Management Science, Vol. 60, No. 7, pp. 1738-1756, June 2014
38 Pages Posted: 20 Oct 2013 Last revised: 5 Dec 2014
Date Written: October 17, 2013
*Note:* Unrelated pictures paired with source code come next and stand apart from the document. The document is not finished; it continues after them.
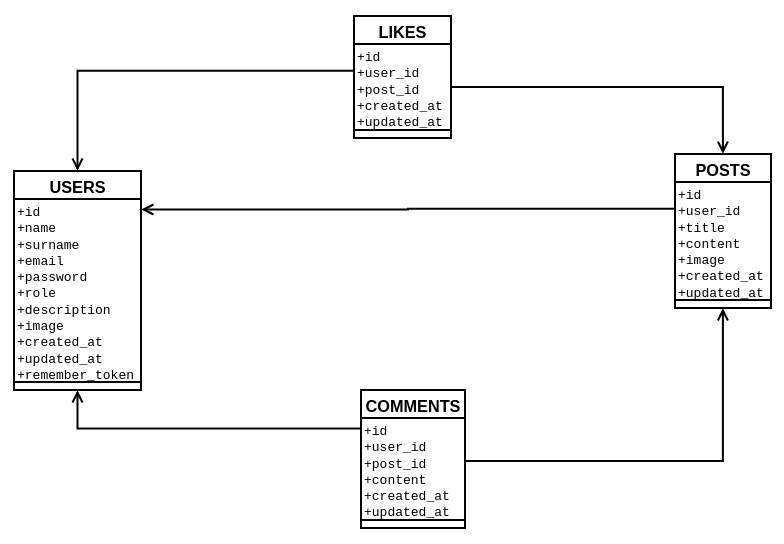
<!DOCTYPE html>
<html lang="en">
<head>
<meta charset="utf-8">
<title>Database class diagram</title>
<style>
:root {
  --paper: #ffffff;
  --ink: #000000;
  --stroke: 2px;
}
* { box-sizing: border-box; margin: 0; padding: 0; }
html, body { width: 784px; height: 544px; overflow: hidden; background: var(--paper); }
.diagram { position: relative; width: 784px; height: 544px; color: var(--ink); }
.relations {
  position: absolute; inset: 0;
  fill: none; stroke: var(--ink); stroke-width: 2; stroke-miterlimit: 10;
}
.entity {
  position: absolute;
  display: grid; grid-template-rows: 28px 1fr 8px;
  border: var(--stroke) solid var(--ink);
  background: var(--paper);
}
.entity h2 {
  display: flex; align-items: center; justify-content: center;
  padding-top: 4px;
  border-bottom: var(--stroke) solid var(--ink);
  font: bold 16.3px/1 "Liberation Sans", Arial, sans-serif;
}
.entity ul {
  min-height: 0;
  padding: 5px 0 0 2px;
  list-style: none;
  white-space: nowrap;
  font: 13px/16.3px "Liberation Mono", "Courier New", monospace;
}
.methods { border-top: var(--stroke) solid var(--ink); }
.users { left: 13px; top: 170px; width: 129px; height: 221px; }
.likes { left: 353px; top: 15px; width: 99px; height: 124px; }
.posts { left: 674px; top: 153px; width: 98px; height: 156px; }
.comments { left: 360px; top: 389px; width: 106px; height: 140px; }
</style>
</head>
<body>
<main class="diagram">
  <svg class="relations" width="784" height="544" viewBox="0 0 784 544" aria-hidden="true">
    <defs>
      <marker id="arrow" markerUnits="userSpaceOnUse" markerWidth="16" markerHeight="16" refX="12" refY="8" orient="auto" overflow="visible">
        <path d="M2 3 L12 8 L2 13"/>
      </marker>
    </defs>
    <g marker-end="url(#arrow)">
      <path marker-end="url(#arrow)" d="M354 70.7 H77.5 V168.5"/>
      <path marker-end="url(#arrow)" d="M451 87 H722.9 V151.5"/>
      <path marker-end="url(#arrow)" d="M675 208.7 H408 V209.5 H143.5"/>
      <path marker-end="url(#arrow)" d="M361 428.6 H77.5 V392.5"/>
      <path marker-end="url(#arrow)" d="M465 461 H722.9 V310.5"/>
    </g>
  </svg>

  <section class="entity likes">
    <h2>LIKES</h2>
    <ul>
      <li>+id</li>
      <li>+user_id</li>
      <li>+post_id</li>
      <li>+created_at</li>
      <li>+updated_at</li>
    </ul>
    <div class="methods"></div>
  </section>

  <section class="entity users">
    <h2>USERS</h2>
    <ul>
      <li>+id</li>
      <li>+name</li>
      <li>+surname</li>
      <li>+email</li>
      <li>+password</li>
      <li>+role</li>
      <li>+description</li>
      <li>+image</li>
      <li>+created_at</li>
      <li>+updated_at</li>
      <li>+remember_token</li>
    </ul>
    <div class="methods"></div>
  </section>

  <section class="entity posts">
    <h2>POSTS</h2>
    <ul>
      <li>+id</li>
      <li>+user_id</li>
      <li>+title</li>
      <li>+content</li>
      <li>+image</li>
      <li>+created_at</li>
      <li>+updated_at</li>
    </ul>
    <div class="methods"></div>
  </section>

  <section class="entity comments">
    <h2>COMMENTS</h2>
    <ul>
      <li>+id</li>
      <li>+user_id</li>
      <li>+post_id</li>
      <li>+content</li>
      <li>+created_at</li>
      <li>+updated_at</li>
    </ul>
    <div class="methods"></div>
  </section>
</main>
</body>
</html>
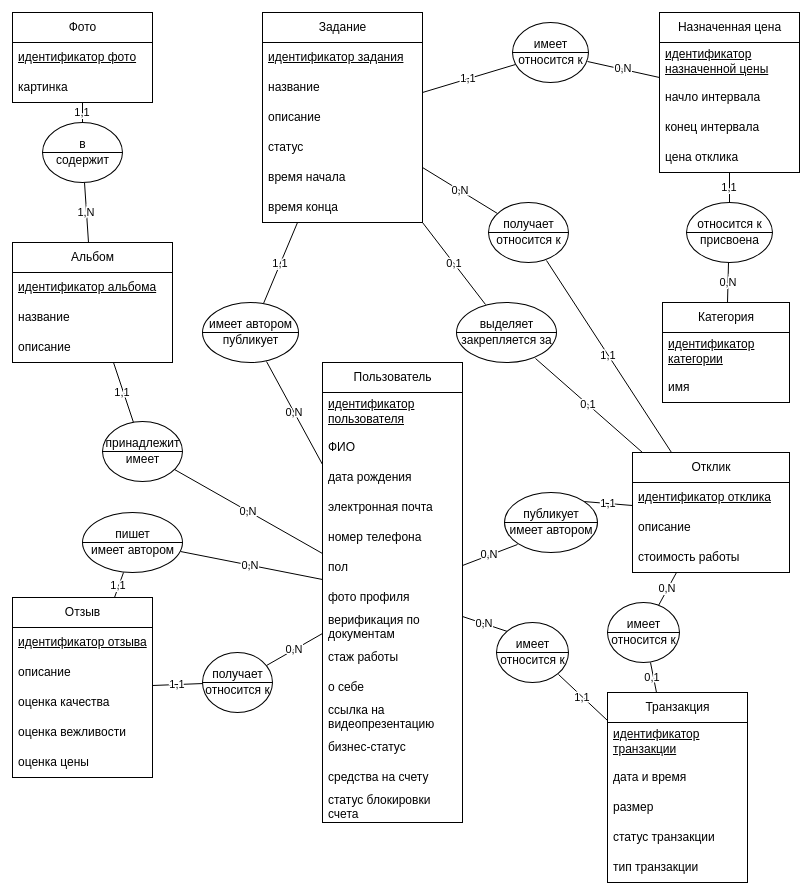
<!DOCTYPE html>
<html lang="ru">
<head>
<meta charset="utf-8">
<title>ER-диаграмма сервиса заданий</title>
<style>
:root { --ink: #000; --paper: #fff; }
* { box-sizing: border-box; margin: 0; padding: 0; }
body { background: var(--paper); }
.diagram {
  position: relative; width: 812px; height: 895px; overflow: hidden;
  background: var(--paper); color: var(--ink);
  font: 12px/14.4px "Liberation Sans", Arial, sans-serif;
}
.edges { position: absolute; left: 0; top: 0; }
.edges line { stroke: var(--ink); }
.edges text {
  font-size: 11px; text-anchor: middle; fill: var(--ink);
  stroke: var(--paper); stroke-width: 3; paint-order: stroke;
}
.entity, .relation {
  position: absolute; left: var(--x); top: var(--y); width: var(--w);
  background: var(--paper); border: 1px solid var(--ink);
}
.entity { height: var(--h); }
.entity h2 {
  display: flex; align-items: center; justify-content: center;
  height: 30px; border-bottom: 1px solid var(--ink);
  font-size: 12px; font-weight: 400;
}
.entity ul { list-style: none; margin-top: -1px; }
.entity li {
  display: flex; align-items: center; height: 30px; padding-left: 5px;
  white-space: nowrap;
}
.entity .key { text-decoration: underline; }
.entity .tall { height: 40px; line-height: 15px; }
.relation {
  display: flex; flex-direction: column;
  height: 61px; border-radius: 50%; white-space: nowrap;
}
.relation span { display: flex; justify-content: center; line-height: 15px; }
.relation span:first-child {
  height: 30px; align-items: flex-end; border-bottom: 1px solid var(--ink);
}
</style>
</head>
<body>
<main class="diagram">
  <svg class="edges" width="812" height="895" viewBox="0 0 812 895" aria-hidden="true">
    <g transform="translate(.5 .5)">
      <line x1="82" y1="102" x2="82" y2="122"/>
      <line x1="84" y1="182" x2="88" y2="242"/>
      <line x1="113" y1="362" x2="133" y2="422"/>
      <line x1="174" y1="469" x2="322" y2="553"/>
      <line x1="180" y1="551" x2="322" y2="579"/>
      <line x1="123" y1="572" x2="114" y2="597"/>
      <line x1="152" y1="685" x2="203" y2="683"/>
      <line x1="266" y1="665" x2="322" y2="633"/>
      <line x1="297" y1="222" x2="263" y2="303"/>
      <line x1="266" y1="361" x2="322" y2="464"/>
      <line x1="422" y1="92" x2="515" y2="64"/>
      <line x1="587" y1="61" x2="659" y2="77"/>
      <line x1="422" y1="167" x2="497" y2="213"/>
      <line x1="546" y1="260" x2="671" y2="452"/>
      <line x1="422" y1="222" x2="485" y2="304"/>
      <line x1="535" y1="358" x2="642" y2="452"/>
      <line x1="729" y1="172" x2="729" y2="202"/>
      <line x1="728" y1="262" x2="727" y2="302"/>
      <line x1="462" y1="565" x2="517" y2="544"/>
      <line x1="583" y1="501" x2="632" y2="505"/>
      <line x1="462" y1="616" x2="507" y2="631"/>
      <line x1="558" y1="674" x2="607" y2="720"/>
      <line x1="676" y1="572" x2="658" y2="605"/>
      <line x1="650" y1="662" x2="656" y2="692"/>
    </g>
    <g transform="translate(0 4)">
      <text x="82" y="112">1,1</text>
      <text x="86" y="212">1,N</text>
      <text x="122" y="392">1,1</text>
      <text x="248" y="511">0,N</text>
      <text x="250" y="565">0,N</text>
      <text x="118" y="585">1,1</text>
      <text x="177" y="684">1,1</text>
      <text x="294" y="649">0,N</text>
      <text x="280" y="263">1,1</text>
      <text x="294" y="412">0,N</text>
      <text x="468" y="78">1,1</text>
      <text x="623" y="68">0,N</text>
      <text x="460" y="190">0,N</text>
      <text x="608" y="355">1,1</text>
      <text x="454" y="263">0,1</text>
      <text x="588" y="404">0,1</text>
      <text x="729" y="187">1,1</text>
      <text x="728" y="282">0,N</text>
      <text x="489" y="554">0,N</text>
      <text x="608" y="503">1,1</text>
      <text x="484" y="623">0,N</text>
      <text x="582" y="697">1,1</text>
      <text x="667" y="588">0,N</text>
      <text x="652" y="677">0,1</text>
    </g>
  </svg>

  <section class="entity" style="--x:12px;--y:12px;--w:141px;--h:91px">
    <h2>Фото</h2>
    <ul><li class="key">идентификатор фото</li><li>картинка</li></ul>
  </section>
  <section class="entity" style="--x:12px;--y:242px;--w:161px;--h:121px">
    <h2>Альбом</h2>
    <ul><li class="key">идентификатор альбома</li><li>название</li><li>описание</li></ul>
  </section>
  <section class="entity" style="--x:12px;--y:597px;--w:141px;--h:181px">
    <h2>Отзыв</h2>
    <ul>
      <li class="key">идентификатор отзыва</li><li>описание</li><li>оценка качества</li>
      <li>оценка вежливости</li><li>оценка цены</li>
    </ul>
  </section>
  <section class="entity" style="--x:262px;--y:12px;--w:161px;--h:211px">
    <h2>Задание</h2>
    <ul>
      <li class="key">идентификатор задания</li><li>название</li><li>описание</li>
      <li>статус</li><li>время начала</li><li>время конца</li>
    </ul>
  </section>
  <section class="entity" style="--x:322px;--y:362px;--w:141px;--h:461px">
    <h2>Пользователь</h2>
    <ul>
      <li class="key tall">идентификатор<br>пользователя</li>
      <li>ФИО</li>
      <li>дата рождения</li>
      <li>электронная почта</li>
      <li>номер телефона</li>
      <li>пол</li>
      <li>фото профиля</li>
      <li>верификация по<br>документам</li>
      <li>стаж работы</li>
      <li>о себе</li>
      <li>ссылка на<br>видеопрезентацию</li>
      <li>бизнес-статус</li>
      <li>средства на счету</li>
      <li>статус блокировки<br>счета</li>
    </ul>
  </section>
  <section class="entity" style="--x:659px;--y:12px;--w:141px;--h:161px">
    <h2>Назначенная цена</h2>
    <ul>
      <li class="key tall">идентификатор<br>назначенной цены</li>
      <li>начло интервала</li><li>конец интервала</li><li>цена отклика</li>
    </ul>
  </section>
  <section class="entity" style="--x:662px;--y:302px;--w:128px;--h:101px">
    <h2>Категория</h2>
    <ul><li class="key tall">идентификатор<br>категории</li><li>имя</li></ul>
  </section>
  <section class="entity" style="--x:632px;--y:452px;--w:158px;--h:121px">
    <h2>Отклик</h2>
    <ul><li class="key">идентификатор отклика</li><li>описание</li><li>стоимость работы</li></ul>
  </section>
  <section class="entity" style="--x:607px;--y:692px;--w:141px;--h:191px">
    <h2>Транзакция</h2>
    <ul>
      <li class="key tall">идентификатор<br>транзакции</li>
      <li>дата и время</li><li>размер</li><li>статус транзакции</li><li>тип транзакции</li>
    </ul>
  </section>

  <div class="relation" style="--x:42px;--y:122px;--w:81px"><span>в</span><span>содержит</span></div>
  <div class="relation" style="--x:102px;--y:421px;--w:81px"><span>принадлежит</span><span>имеет</span></div>
  <div class="relation" style="--x:82px;--y:512px;--w:101px"><span>пишет</span><span>имеет автором</span></div>
  <div class="relation" style="--x:202px;--y:652px;--w:71px"><span>получает</span><span>относится к</span></div>
  <div class="relation" style="--x:202px;--y:302px;--w:97px"><span>имеет автором</span><span>публикует</span></div>
  <div class="relation" style="--x:512px;--y:22px;--w:77px"><span>имеет</span><span>относится к</span></div>
  <div class="relation" style="--x:488px;--y:202px;--w:81px"><span>получает</span><span>относится к</span></div>
  <div class="relation" style="--x:456px;--y:302px;--w:101px"><span>выделяет</span><span>закрепляется за</span></div>
  <div class="relation" style="--x:686px;--y:202px;--w:87px"><span>относится к</span><span>присвоена</span></div>
  <div class="relation" style="--x:504px;--y:492px;--w:94px"><span>публикует</span><span>имеет автором</span></div>
  <div class="relation" style="--x:496px;--y:622px;--w:73px"><span>имеет</span><span>относится к</span></div>
  <div class="relation" style="--x:607px;--y:602px;--w:73px"><span>имеет</span><span>относится к</span></div>
</main>
</body>
</html>
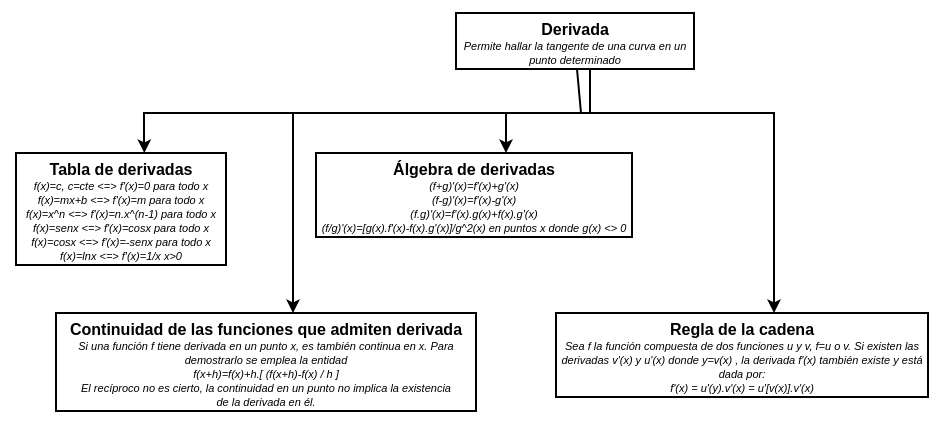
<!DOCTYPE html>
<html lang="es">
<head>
<meta charset="utf-8">
<title>Derivada: mapa conceptual</title>
<style>
:root { --ink: #000; --paper: #fff; }
* { box-sizing: border-box; margin: 0; }
html, body { width: 944px; height: 424px; overflow: hidden; background: var(--paper); }
.map { position: relative; width: 944px; height: 424px; overflow: hidden; color: var(--ink); font-family: "Liberation Sans", Arial, sans-serif; }
.connectors { position: absolute; inset: 0; }
.connectors .line { fill: none; stroke: var(--ink); stroke-width: 2; }
.node { position: absolute; padding-top: 7px; border: 2px solid var(--ink); background: var(--paper); text-align: center; white-space: nowrap; }
.node h1, .node h2 { font-size: 16px; font-weight: 700; line-height: 18px; }
.node p { font-size: 11px; font-style: italic; line-height: 14px; }
.derivada { left: 455px; top: 12px; width: 240px; height: 58px; }
.tabla { left: 15px; top: 152px; width: 212px; height: 114px; }
.algebra { left: 315px; top: 152px; width: 318px; height: 86px; }
.continuidad { left: 55px; top: 312px; width: 422px; height: 100px; }
.cadena { left: 555px; top: 312px; width: 374px; height: 86px; }
</style>
</head>
<body>
<main class="map">
  <svg class="connectors" width="944" height="424" viewBox="0 0 944 424" aria-hidden="true">
    <defs>
      <path id="arrowhead" d="M0 0L-7 -14L0 -10.5L7 -14Z"/>
    </defs>
    <path class="line" d="M577 69L581 113H144V144M506 113V144M293 113V304"/>
    <path class="line" d="M590 69V113M581 113H774V304"/>
    <use href="#arrowhead" x="144.3" y="153"/>
    <use href="#arrowhead" x="506" y="153"/>
    <use href="#arrowhead" x="293" y="313"/>
    <use href="#arrowhead" x="774" y="313"/>
  </svg>

  <section class="node derivada">
    <h1>Derivada</h1>
    <p>Permite hallar la tangente de una curva en un<br>punto determinado</p>
  </section>

  <section class="node tabla">
    <h2>Tabla de derivadas</h2>
    <p>f(x)=c, c=cte &lt;=&gt; f'(x)=0 para todo x</p>
    <p>f(x)=mx+b &lt;=&gt; f'(x)=m para todo x</p>
    <p>f(x)=x^n &lt;=&gt; f'(x)=n.x^(n-1) para todo x</p>
    <p>f(x)=senx &lt;=&gt; f'(x)=cosx para todo x</p>
    <p>f(x)=cosx &lt;=&gt; f'(x)=-senx para todo x</p>
    <p>f(x)=lnx &lt;=&gt; f'(x)=1/x x&gt;0</p>
  </section>

  <section class="node algebra">
    <h2>Álgebra de derivadas</h2>
    <p>(f+g)'(x)=f'(x)+g'(x)</p>
    <p>(f-g)'(x)=f'(x)-g'(x)</p>
    <p>(f.g)'(x)=f'(x).g(x)+f(x).g'(x)</p>
    <p>(f/g)'(x)=[g(x).f'(x)-f(x).g'(x)]/g^2(x) en puntos x donde g(x) &lt;&gt; 0</p>
  </section>

  <section class="node continuidad">
    <h2>Continuidad de las funciones que admiten derivada</h2>
    <p>Si una función f tiene derivada en un punto x, es también continua en x. Para<br>demostrarlo se emplea la entidad</p>
    <p>f(x+h)=f(x)+h.[ (f(x+h)-f(x) / h ]</p>
    <p>El recíproco no es cierto, la continuidad en un punto no implica la existencia<br>de la derivada en él.</p>
  </section>

  <section class="node cadena">
    <h2>Regla de la cadena</h2>
    <p>Sea f la función compuesta de dos funciones u y v, f=u o v. Si existen las<br>derivadas v'(x) y u'(x) donde y=v(x) , la derivada f'(x) también existe y está<br>dada por:</p>
    <p>f'(x) = u'(y).v'(x) = u'[v(x)].v'(x)</p>
  </section>
</main>
</body>
</html>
Mobile technologies enable marketers to target consumers by time and location. This study builds on a large-scale randomized experiment of short message service (SMS) sent to 12,265 mobile users. We draw on the contextual marketing theory to hypothesize how different combinations of mobile targeting determine consumer responses to mobile promotions. We identify that temporal targeting and geographical targeting individually increase sales purchases. Surprisingly, the sales effects of employing these two strategies simultaneously are not straightforward. When targeting proximal mobile users, our findings reveal a negative sales-lead time relationship; sending same-day mobile promotions yields an increase in the odds of consumer purchases compared to sending them two-day prior to the promoted event. However, when targeting non-proximal mobile users, there is an inverted-U, curvilinear relationship. Sending one-day prior SMSs yields an increase in the odds of consumer purchases by 9.5 times compared to same-day SMSs, and an increase in the odds of consumer purchases by 71% compared to two-day prior SMSs. These results are robust to unobserved heterogeneity, alternative estimation models, bootstrapped resamples, randomization checks, consumer mobile usage behavior, and segmentation of consumer scenarios. In addition, we conducted follow-up surveys to delve into the psychological mechanisms explaining the findings in our field experiment. In line with consumer construal arguments, consumers who received SMSs close (far) in time and location formed a more (less) concrete mental construal, which, in turn, increased their involvement and purchase intent. These findings suggest that understanding the when, where, and how of mobile targeting strategies is crucial. Marketers can save money by carefully designing their mobile targeting campaigns.
Keywords: mobile commerce; mobile targeting; randomized field experiment
Suggested Citation: Suggested Citation